Shares of the major cruise-line companies fell broadly on Tuesday after an analyst at Morgan Stanley said he expect the space to get hit by weak travel demand.
Carnival, Royal Caribbean Cruises and Norwegian Cruise Line all dropped more than 4 percent and were the worst-performing stocks in the S&P 500. Carnival and Norwegian Cruise Line had their biggest one-day declines since 2016 while Royal Caribbean posted its worst day since April.
Cruise line stocks have been under pressure this year, dropping at least 5 percent.
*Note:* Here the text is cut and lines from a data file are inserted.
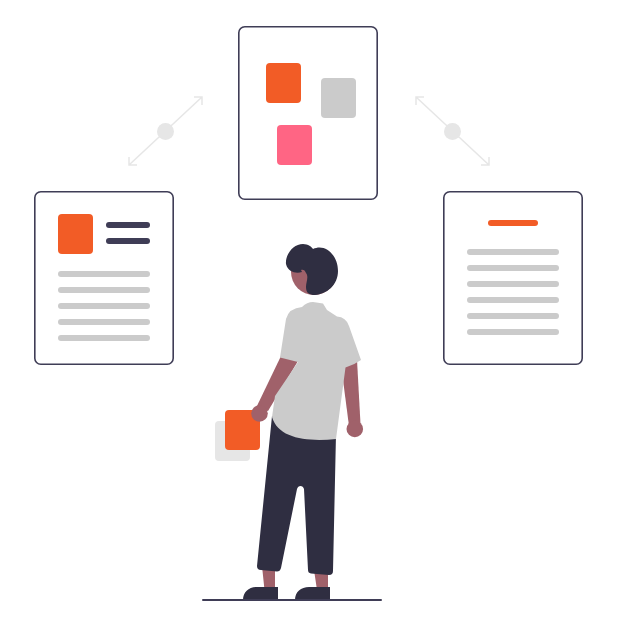
<!DOCTYPE html>
<html lang="en">
<head>
<meta charset="utf-8">
<title>Arranging document pages</title>
<style>
:root {
  --paper: #ffffff;
  --ink: #2f2e41;
  --outline: #3f3d56;
  --accent: #f25c26;
  --pink: #ff6584;
  --grey: #cbcbcb;
  --pale: #e6e6e6;
  --skin: #a0616a;
}
html, body { margin: 0; background: var(--paper); overflow: hidden; }
svg { display: block; width: 617px; height: 627px; }
.page { fill: var(--paper); stroke: var(--outline); stroke-width: 1.6; }
.accent { fill: var(--accent); }
.pink { fill: var(--pink); }
.grey { fill: var(--grey); }
.pale { fill: var(--pale); }
.skin { fill: var(--skin); }
.ink { fill: var(--ink); }
.heading { fill: var(--outline); }
.arrow { fill: none; stroke: var(--pale); stroke-width: 1.5; }
.ground { stroke: var(--outline); stroke-width: 2; stroke-linecap: round; }
</style>
</head>
<body>
<svg viewBox="0 0 617 627" role="img" aria-label="A person holding cards looks up at three document pages linked by arrows">
  <defs>
    <rect id="sheet" width="138.4" height="172.4" rx="6"/>
    <rect id="tile" width="35" height="40" rx="4"/>
    <rect id="text-line" width="92" height="6" rx="3"/>
    <g id="text-block">
      <use href="#text-line"/>
      <use href="#text-line" y="16"/>
      <use href="#text-line" y="32"/>
      <use href="#text-line" y="48"/>
      <use href="#text-line" y="64"/>
    </g>
    <g id="link-arrow">
      <path class="arrow" d="M129 165L202 97M129 157V165H137M194 97H202V105"/>
      <circle class="pale" cx="165.500" cy="131.500" r="8.500"/>
    </g>
  </defs>

  <g id="links">
    <use href="#link-arrow"/>
    <use href="#link-arrow" transform="translate(618 0) scale(-1 1)"/>
  </g>

  <g id="board-page">
    <use class="page" href="#sheet" x="238.8" y="26.800"/>
    <use class="accent" href="#tile" x="266" y="63"/>
    <use class="grey" href="#tile" x="321" y="78"/>
    <use class="pink" href="#tile" x="277" y="125"/>
  </g>

  <g id="profile-page">
    <use class="page" href="#sheet" x="34.800" y="191.800"/>
    <use class="accent" href="#tile" x="58" y="214"/>
    <rect class="heading" x="106" y="222" width="44" height="6" rx="3"/>
    <rect class="heading" x="106" y="238" width="44" height="6" rx="3"/>
    <use class="grey" href="#text-block" x="58" y="271"/>
  </g>

  <g id="article-page">
    <use class="page" href="#sheet" x="443.800" y="191.800"/>
    <rect class="accent" x="488" y="220" width="50" height="6" rx="3"/>
    <use class="grey" href="#text-block" x="467" y="249"/>
    <use class="grey" href="#text-line" x="467" y="329"/>
  </g>

  <g id="held-cards">
    <use class="pale" href="#tile" x="215" y="421"/>
    <use class="accent" href="#tile" x="225" y="410"/>
  </g>

  <g id="person">
    <g id="legs">
      <path class="skin" d="M262 566H275V590H264.500ZM314 570H328V590H317Z"/>
      <path class="ink" d="M272 416L257 566Q257 570 261 570L277 571.500Q280 571.500 281 568L297 489Q298 486 300.500 486Q303 486 304 489L308 570Q308 573 311 573.500L329 575Q333 575 333 571L336 434Z"/>
      <path class="ink" d="M243 600C243 592 249 587 257 587H278V600ZM295 600C295 592 301 587 309 587H330V600Z"/>
    </g>
    <g id="right-arm">
      <path class="skin" d="M343 364L357 360L360.500 424L349 426L343 380Z"/>
      <circle class="skin" cx="354.800" cy="429" r="8.300"/>
    </g>
    <g id="left-arm">
      <path class="skin" d="M281 356L298 361L268 411L256 408Z"/>
      <circle class="skin" cx="259.500" cy="413.500" r="8.300"/>
    </g>
    <path id="shirt" class="grey" d="M302 307Q307 302 313 302L323 303.500L327 310L337 316.500Q346 317 349 326L361 360Q354 365 345.500 367.500L336 439C306 442 278 438 272 417L275 396L298 362L280 357.500L286 319Q289 308 302 307Z"/>
    <g id="head">
      <circle class="skin" cx="314" cy="272" r="23"/>
      <path class="ink" d="M313 249C325 243 338 255 338 271C338 285 327 294 315 295C309 295 306 293 306 287C306 282 309 277 306 273C305 270 303 269 301 270L302 272C296 274 288 272 286 264C285 255 293 244 303 244C308 244 312 247 313 249Z"/>
    </g>
  </g>

  <line id="ground" class="ground" x1="203" y1="600" x2="381" y2="600"/>
</svg>
</body>
</html>
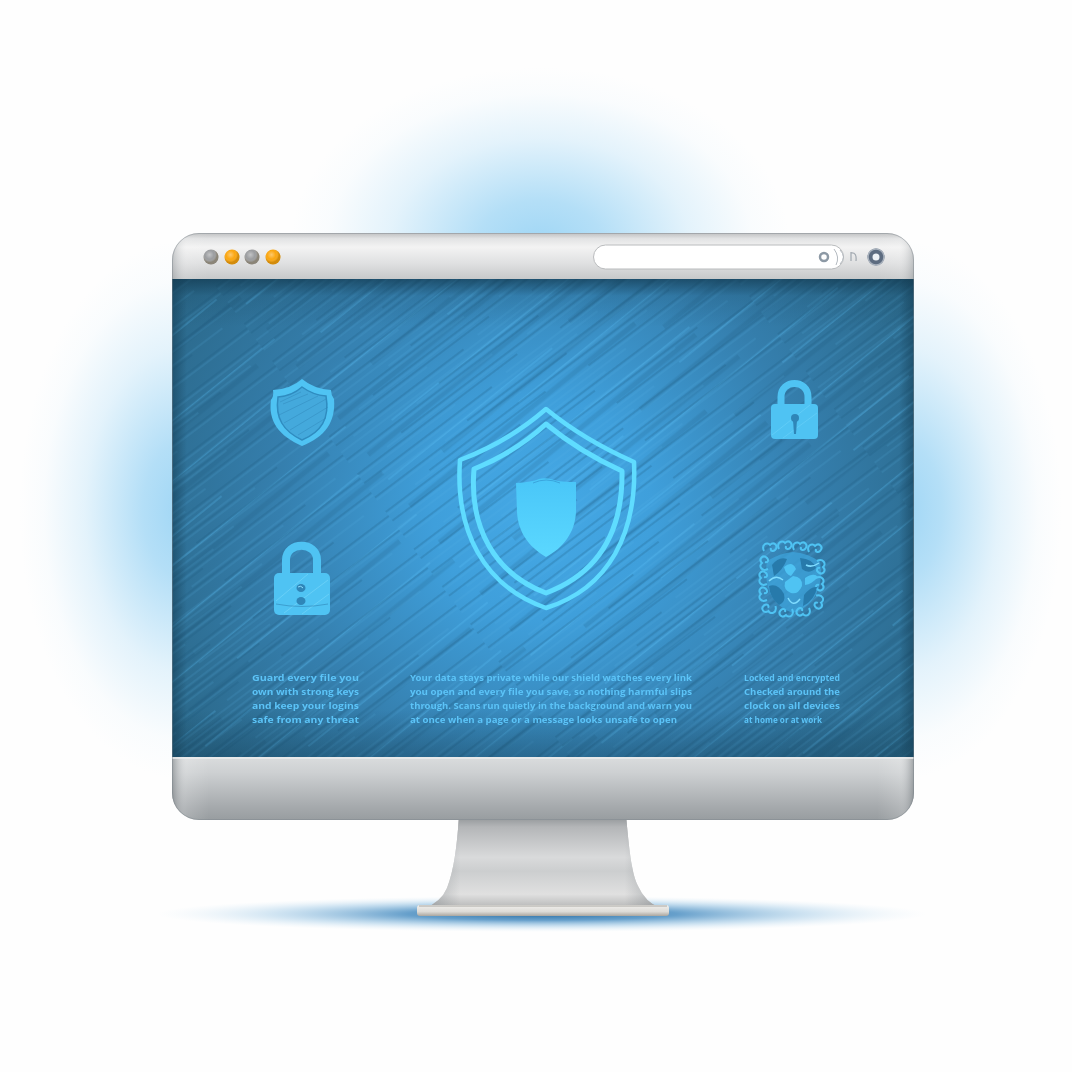
<!DOCTYPE html>
<html lang="en">
<head>
<meta charset="utf-8">
<title>Computer security</title>
<style>
:root {
  --paper: #fefefe;
  --glow: #9fd6f5;
  --screen-centre: #3f9fdb;
  --screen-mid: #357fae;
  --screen-edge: #2a6686;
  --line: #5fdcff;
  --icon: #4fc3f3;
  --icon-dark: #2f86b8;
  --copy: #5cc4f8;
  --amber: #fba60f;
  --grey: #9b9da0;
}
html, body { margin: 0; background: var(--paper); }
body { width: 1072px; height: 1072px; overflow: hidden; }
svg { display: block; }
.copy { font: 700 8.5px "Open Sans", sans-serif; fill: var(--copy); }
.shield-line { fill: none; stroke: var(--line); stroke-linejoin: round; }
.icon { fill: var(--icon); }
.shackle { fill: none; stroke: var(--icon); }
.engraved { fill: none; stroke: var(--icon-dark); }
</style>
</head>
<body>
<svg width="1072" height="1072" viewBox="0 0 1072 1072" role="img" aria-label="Computer monitor with security icons">
  <defs>
    <radialGradient id="halo">
      <stop offset="0" stop-color="var(--glow)"/>
      <stop offset=".25" stop-color="var(--glow)" stop-opacity=".78"/>
      <stop offset=".6" stop-color="var(--glow)" stop-opacity=".28"/>
      <stop offset=".85" stop-color="var(--glow)" stop-opacity=".05"/>
      <stop offset="1" stop-color="var(--glow)" stop-opacity="0"/>
    </radialGradient>
    <radialGradient id="floor-shadow">
      <stop offset="0" stop-color="#2a6da3"/>
      <stop offset=".35" stop-color="#4c8fc2" stop-opacity=".85"/>
      <stop offset=".7" stop-color="#8fc0e2" stop-opacity=".4"/>
      <stop offset="1" stop-color="#cfe6f5" stop-opacity="0"/>
    </radialGradient>
    <radialGradient id="screen-fill" gradientUnits="userSpaceOnUse" cx="543" cy="510" r="440">
      <stop offset="0" stop-color="#45a9e6"/>
      <stop offset=".25" stop-color="var(--screen-centre)"/>
      <stop offset=".6" stop-color="var(--screen-mid)"/>
      <stop offset="1" stop-color="var(--screen-edge)"/>
    </radialGradient>
    <linearGradient id="screen-shade" x2="0" y2="1">
      <stop offset="0" stop-color="#12394f" stop-opacity=".7"/>
      <stop offset=".035" stop-color="#12394f" stop-opacity=".15"/>
      <stop offset=".1" stop-color="#12394f" stop-opacity="0"/>
      <stop offset=".9" stop-color="#12394f" stop-opacity="0"/>
      <stop offset="1" stop-color="#12394f" stop-opacity=".35"/>
    </linearGradient>
    <linearGradient id="screen-sides">
      <stop offset="0" stop-color="#12394f" stop-opacity=".5"/>
      <stop offset=".02" stop-color="#12394f" stop-opacity="0"/>
      <stop offset=".98" stop-color="#12394f" stop-opacity="0"/>
      <stop offset="1" stop-color="#12394f" stop-opacity=".5"/>
    </linearGradient>
    <linearGradient id="bar-fill" x2="0" y2="1">
      <stop offset="0" stop-color="#bfc0c1"/>
      <stop offset=".12" stop-color="#e2e3e4"/>
      <stop offset=".3" stop-color="#f3f3f3"/>
      <stop offset=".65" stop-color="#dfe0e1"/>
      <stop offset="1" stop-color="#c5c7c8"/>
    </linearGradient>
    <linearGradient id="chin-fill" x2="0" y2="1">
      <stop offset="0" stop-color="#dadcdd"/>
      <stop offset=".25" stop-color="#cdd0d2"/>
      <stop offset=".8" stop-color="#a5a9ac"/>
      <stop offset="1" stop-color="#989da0"/>
    </linearGradient>
    <linearGradient id="chin-sides">
      <stop offset="0" stop-color="#777d81" stop-opacity=".6"/>
      <stop offset=".02" stop-color="#fff" stop-opacity=".15"/>
      <stop offset=".05" stop-color="#fff" stop-opacity="0"/>
      <stop offset=".95" stop-color="#fff" stop-opacity="0"/>
      <stop offset=".98" stop-color="#fff" stop-opacity=".15"/>
      <stop offset="1" stop-color="#777d81" stop-opacity=".6"/>
    </linearGradient>
    <linearGradient id="stand-fill" x2="0" y2="1">
      <stop offset="0" stop-color="#8f9396"/>
      <stop offset=".12" stop-color="#b4b6b8"/>
      <stop offset=".45" stop-color="#d9dadb"/>
      <stop offset=".6" stop-color="#cccecf"/>
      <stop offset=".85" stop-color="#e0e0e0"/>
      <stop offset="1" stop-color="#b5b6b6"/>
    </linearGradient>
    <linearGradient id="stand-sides">
      <stop offset="0" stop-color="#80868a" stop-opacity=".55"/>
      <stop offset=".15" stop-color="#80868a" stop-opacity="0"/>
      <stop offset=".85" stop-color="#80868a" stop-opacity="0"/>
      <stop offset="1" stop-color="#80868a" stop-opacity=".55"/>
    </linearGradient>
    <linearGradient id="foot-fill" x2="0" y2="1">
      <stop offset="0" stop-color="#f1f0ed"/>
      <stop offset=".6" stop-color="#dddbd7"/>
      <stop offset="1" stop-color="#aaa69f"/>
    </linearGradient>
    <linearGradient id="core-fill" x2="0" y2="1">
      <stop offset="0" stop-color="#49c6f8"/>
      <stop offset="1" stop-color="#5bd8ff"/>
    </linearGradient>
    <radialGradient id="dot-shine" cx=".4" cy=".35">
      <stop offset="0" stop-color="#fff" stop-opacity=".4"/>
      <stop offset=".6" stop-color="#fff" stop-opacity="0"/>
      <stop offset="1" stop-color="#5a3c00" stop-opacity=".25"/>
    </radialGradient>
    <pattern id="brushed-fine" width="420" height="47" patternUnits="userSpaceOnUse" patternTransform="rotate(-37)">
      <path d="M0 3H260M90 9H420M0 15H180M220 20H400M40 26H330M0 33H120M180 38H420M20 44H290" stroke="#59b4e8" stroke-width=".9"/>
      <path d="M120 6H420M0 12H240M60 23H360M0 30H200M250 35H420M0 41H160" stroke="#1c587c" stroke-width="1.3"/>
    </pattern>
    <pattern id="brushed-wide" width="610" height="113" patternUnits="userSpaceOnUse" patternTransform="rotate(-39)">
      <path d="M40 8L330 10M300 31L590 30M0 52L210 53M150 74L470 73M380 96L610 97" stroke="#5cc3fa" stroke-width="1.3"/>
      <path d="M0 20H330M240 43H610M60 64H350M0 86H290M310 107H580" stroke="#174e70" stroke-width="5" opacity=".5"/>
    </pattern>
    <clipPath id="monitor-outline"><rect x="172" y="233" width="742" height="587" rx="27"/></clipPath>
    <g id="window-dot">
      <circle r="7.5"/>
      <circle r="7.5" fill="url(#dot-shine)"/>
    </g>
    <path id="curl" d="M-6 3C-9-3-3-7 0-3C4-7 9-2 5 2C3 4 0 3 1 0"/>
  </defs>

  <rect width="1072" height="1072" fill="var(--paper)"/>

  <g id="background-glow" fill="url(#halo)">
    <ellipse cx="540" cy="245" rx="250" ry="178"/>
    <ellipse cx="184" cy="510" rx="165" ry="270"/>
    <ellipse cx="902" cy="510" rx="160" ry="270"/>
  </g>

  <g id="stand">
    <ellipse cx="542" cy="914" rx="385" ry="18" fill="url(#floor-shadow)"/>
    <g id="neck">
      <path id="neck-shape" d="M459 816H626C629 846 631 872 638 886Q645 902 660 908H425Q441 902 447 888C454 870 457 846 459 816Z" fill="url(#stand-fill)"/>
      <use href="#neck-shape"/>
      <path d="M459 816H626C629 846 631 872 638 886Q645 902 660 908H425Q441 902 447 888C454 870 457 846 459 816Z" fill="url(#stand-sides)"/>
    </g>
    <rect x="417" y="905" width="252" height="11" rx="3" fill="url(#foot-fill)"/>
    <path d="M419 906H667" stroke="#a9a7a3" stroke-width="1"/>
  </g>

  <g id="monitor" clip-path="url(#monitor-outline)">
    <g id="browser-bar">
      <rect x="172" y="233" width="742" height="47" fill="url(#bar-fill)"/>
      <rect x="172" y="233" width="742" height="47" fill="url(#chin-sides)" opacity=".6"/>
      <use href="#window-dot" x="211" y="257" fill="var(--grey)"/>
      <use href="#window-dot" x="232" y="257" fill="var(--amber)"/>
      <use href="#window-dot" x="252" y="257" fill="var(--grey)"/>
      <use href="#window-dot" x="273" y="257" fill="var(--amber)"/>
      <rect x="593.5" y="245" width="250" height="24" rx="12" fill="#fff" stroke="#b9bbbd"/>
      <g fill="none" stroke="#8d99a5">
        <circle cx="824" cy="257" r="4" stroke-width="2.5"/>
        <path d="M834 249Q840 257 836 265M840 250Q847 257 840 264" stroke="#b4bac0"/>
        <path d="M851 252V261M851 253Q857 252 856 261" stroke="#a5acb3" stroke-width="1.3"/>
      </g>
      <circle cx="876" cy="257" r="8.5" fill="#5d6c80"/>
      <circle cx="876" cy="257" r="8" fill="none" stroke="#a9b2bd" stroke-width="1.5"/>
      <circle cx="876" cy="257" r="3.5" fill="#eef2f6"/>
    </g>

    <g id="screen">
      <rect x="172" y="279" width="742" height="479" fill="url(#screen-fill)"/>
      <rect x="172" y="279" width="742" height="479" fill="url(#brushed-wide)" opacity=".3"/>
      <rect x="172" y="279" width="742" height="479" fill="url(#brushed-fine)" opacity=".3"/>
      <rect x="172" y="279" width="742" height="479" fill="url(#screen-shade)"/>
      <rect x="172" y="279" width="742" height="479" fill="url(#screen-sides)"/>
    </g>

    <g id="chin">
      <rect x="172" y="757" width="742" height="63" fill="url(#chin-fill)"/>
      <rect x="172" y="757" width="742" height="63" fill="url(#chin-sides)"/>
      <path d="M172 758H914" stroke="#eceeef" stroke-width="1.5"/>
    </g>
  </g>
  <rect x="172.5" y="233.5" width="741" height="586" rx="26.5" fill="none" stroke="#7c868c" stroke-opacity=".45"/>

  <g id="main-shield">
    <path class="shield-line" stroke-width="4.5" d="M546 409Q584 440 634 462C637 532 610 588 546 608C483 586 455 530 460 460Q508 442 546 409Z"/>
    <path class="shield-line" stroke-width="5" d="M546 424Q580 452 622 471C623 532 599 573 546 593C495 574 469 528 474 469Q514 453 546 424Z"/>
    <path d="M516 483Q532 482 539 479Q546 477 554 480Q560 482 576 482V512C575 533 563 548 546 557C529 547 518 532 517 512Z" fill="url(#core-fill)"/>
    <path d="M533 483Q546 477 560 483" fill="none" stroke="#3aa5dd"/>
  </g>

  <g id="shield-icon">
    <path class="icon" d="M302 379Q314 389 331 390Q331 395 334 399C336 422 325 437 302 446C279 436 268 421 271 400Q274 396 273 390Q291 389 302 379Z"/>
    <path d="M302 387Q313 395 326 396C330 419 321 432 302 440C283 431 275 418 278 397Q292 396 302 387Z" fill="#44a9dc" stroke="#2f8cc0" stroke-width="1.5"/>
    <path class="engraved" d="M280 402L301 392M283 404L308 394M279 415L318 396M284 423L326 399M290 430L328 407M298 435L326 418" opacity=".45"/>
  </g>

  <g id="padlock-closed">
    <path class="shackle" stroke-width="7" d="M781 408V397C781 379 808 379 808 397V408"/>
    <rect class="icon" x="771" y="404" width="47" height="35" rx="4"/>
    <path d="M772 435L810 405M783 438L817 413" stroke="#6bd2fa" opacity=".6"/>
    <circle cx="795" cy="418" r="4" fill="var(--icon-dark)"/>
    <path d="M793 420H797L796 434H794Z" fill="var(--icon-dark)"/>
  </g>

  <g id="padlock-buttons">
    <path class="shackle" stroke-width="8" d="M286 575V560C286 541 317 541 317 560V575"/>
    <rect class="icon" x="274" y="573" width="56" height="42" rx="5"/>
    <path d="M276 601L308 574M284 613L328 580M302 614L329 594" stroke="#79d8fb" opacity=".6"/>
    <path class="engraved" d="M276 604Q302 609 328 604" opacity=".6"/>
    <ellipse cx="301" cy="588" rx="4.5" ry="4" fill="var(--icon-dark)"/>
    <ellipse cx="301" cy="601" rx="4.5" ry="4" fill="var(--icon-dark)"/>
    <path d="M298 587Q301 585 303 588" fill="none" stroke="#8fe0ff"/>
  </g>

  <g id="ornate-crest">
    <path d="M767 561Q780 553 793 552Q808 553 820 562C824 585 816 605 793 613C772 606 763 587 767 561Z" fill="#3ea4dc" opacity=".75"/>
    <g fill="none" stroke="var(--icon)" stroke-width="2">
      <use href="#curl" x="770" y="548"/>
      <use href="#curl" x="785" y="546"/>
      <use href="#curl" x="800" y="547"/>
      <use href="#curl" x="815" y="549"/>
      <use href="#curl" transform="translate(820 567) rotate(90)"/>
      <use href="#curl" transform="translate(819 584) rotate(90)"/>
      <use href="#curl" transform="translate(818 602) rotate(100)"/>
      <use href="#curl" transform="translate(803 611) rotate(180)"/>
      <use href="#curl" transform="translate(786 612) rotate(180)"/>
      <use href="#curl" transform="translate(769 608) rotate(190)"/>
      <use href="#curl" transform="translate(764 594) rotate(270)"/>
      <use href="#curl" transform="translate(764 578) rotate(270)"/>
      <use href="#curl" transform="translate(765 563) rotate(270)"/>
    </g>
    <g fill="#277aab">
      <path d="M772 565Q779 556 787 559Q783 570 774 576Z"/>
      <path d="M800 558Q813 559 816 568Q809 575 802 569Z"/>
      <path d="M769 586Q778 583 784 594Q786 602 779 605Q770 598 769 586Z"/>
      <path d="M804 595Q811 586 817 587Q815 600 803 606Z"/>
    </g>
    <g fill="var(--icon)">
      <path d="M793 576Q803 577 802 586Q798 595 791 593Q783 590 785 582Z"/>
      <path d="M784 567Q792 560 796 569L791 576Q786 575 784 567Z"/>
      <path d="M805 578Q814 572 818 577Q812 584 805 585Z"/>
    </g>
    <path d="M769 581Q776 574 783 580M788 598Q793 608 800 599M806 565Q812 568 819 563" fill="none" stroke="#7fdcff" stroke-width="1.5"/>
  </g>

  <g id="left-copy" class="copy">
    <text x="252" y="681" textLength="107" lengthAdjust="spacingAndGlyphs">Guard every file you</text>
    <text x="252" y="695" textLength="107" lengthAdjust="spacingAndGlyphs">own with strong keys</text>
    <text x="252" y="709" textLength="107" lengthAdjust="spacingAndGlyphs">and keep your logins</text>
    <text x="252" y="723" textLength="107" lengthAdjust="spacingAndGlyphs">safe from any threat</text>
  </g>
  <g id="centre-copy" class="copy">
    <text x="410" y="681" textLength="282" lengthAdjust="spacingAndGlyphs">Your data stays private while our shield watches every link</text>
    <text x="410" y="695" textLength="282" lengthAdjust="spacingAndGlyphs">you open and every file you save, so nothing harmful slips</text>
    <text x="410" y="709" textLength="282" lengthAdjust="spacingAndGlyphs">through. Scans run quietly in the background and warn you</text>
    <text x="410" y="723" textLength="267" lengthAdjust="spacingAndGlyphs">at once when a page or a message looks unsafe to open</text>
  </g>
  <g id="right-copy" class="copy">
    <text x="744" y="681" textLength="96" lengthAdjust="spacingAndGlyphs">Locked and encrypted</text>
    <text x="744" y="695" textLength="96" lengthAdjust="spacingAndGlyphs">Checked around the</text>
    <text x="744" y="709" textLength="96" lengthAdjust="spacingAndGlyphs">clock on all devices</text>
    <text x="744" y="723" textLength="78" lengthAdjust="spacingAndGlyphs">at home or at work</text>
  </g>
</svg>
</body>
</html>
“We remain relatively cautious on the cruise lines given the high and increasing level of industry supply growth, slowing yield momentum, and weakness in the Caribbean and China,” Jamie Rollo of Morgan Stanley wrote in a note Tuesday.
“Globally, the cruise industry orderbook has risen to a record 244k [beds] (45% supply growth to 2025). …So for the industry to maintain, say, 2-3% yield growth, demand would need to grow by 7.5-9.5% annually, which for four consecutive years seems optimistic and is much more than historical levels (6% demand, 1% yield, 5% capacity),” Rollo said.
“Our channel checks show solid booking volumes but at flat prices, and agents cite concerns about the Caribbean and general Q4 demand,” the analyst added.
The analyst added that a stronger dollar, coupled with rising fuel costs, led him to cut his earnings per share estimates on Carnival, Royal Caribbean and Norwegian Cruise Line by 11 percent, 3 percent and 5 percent, respectively, for fiscal 2019.
— CNBC’s Pippa Stevens contributed to this report.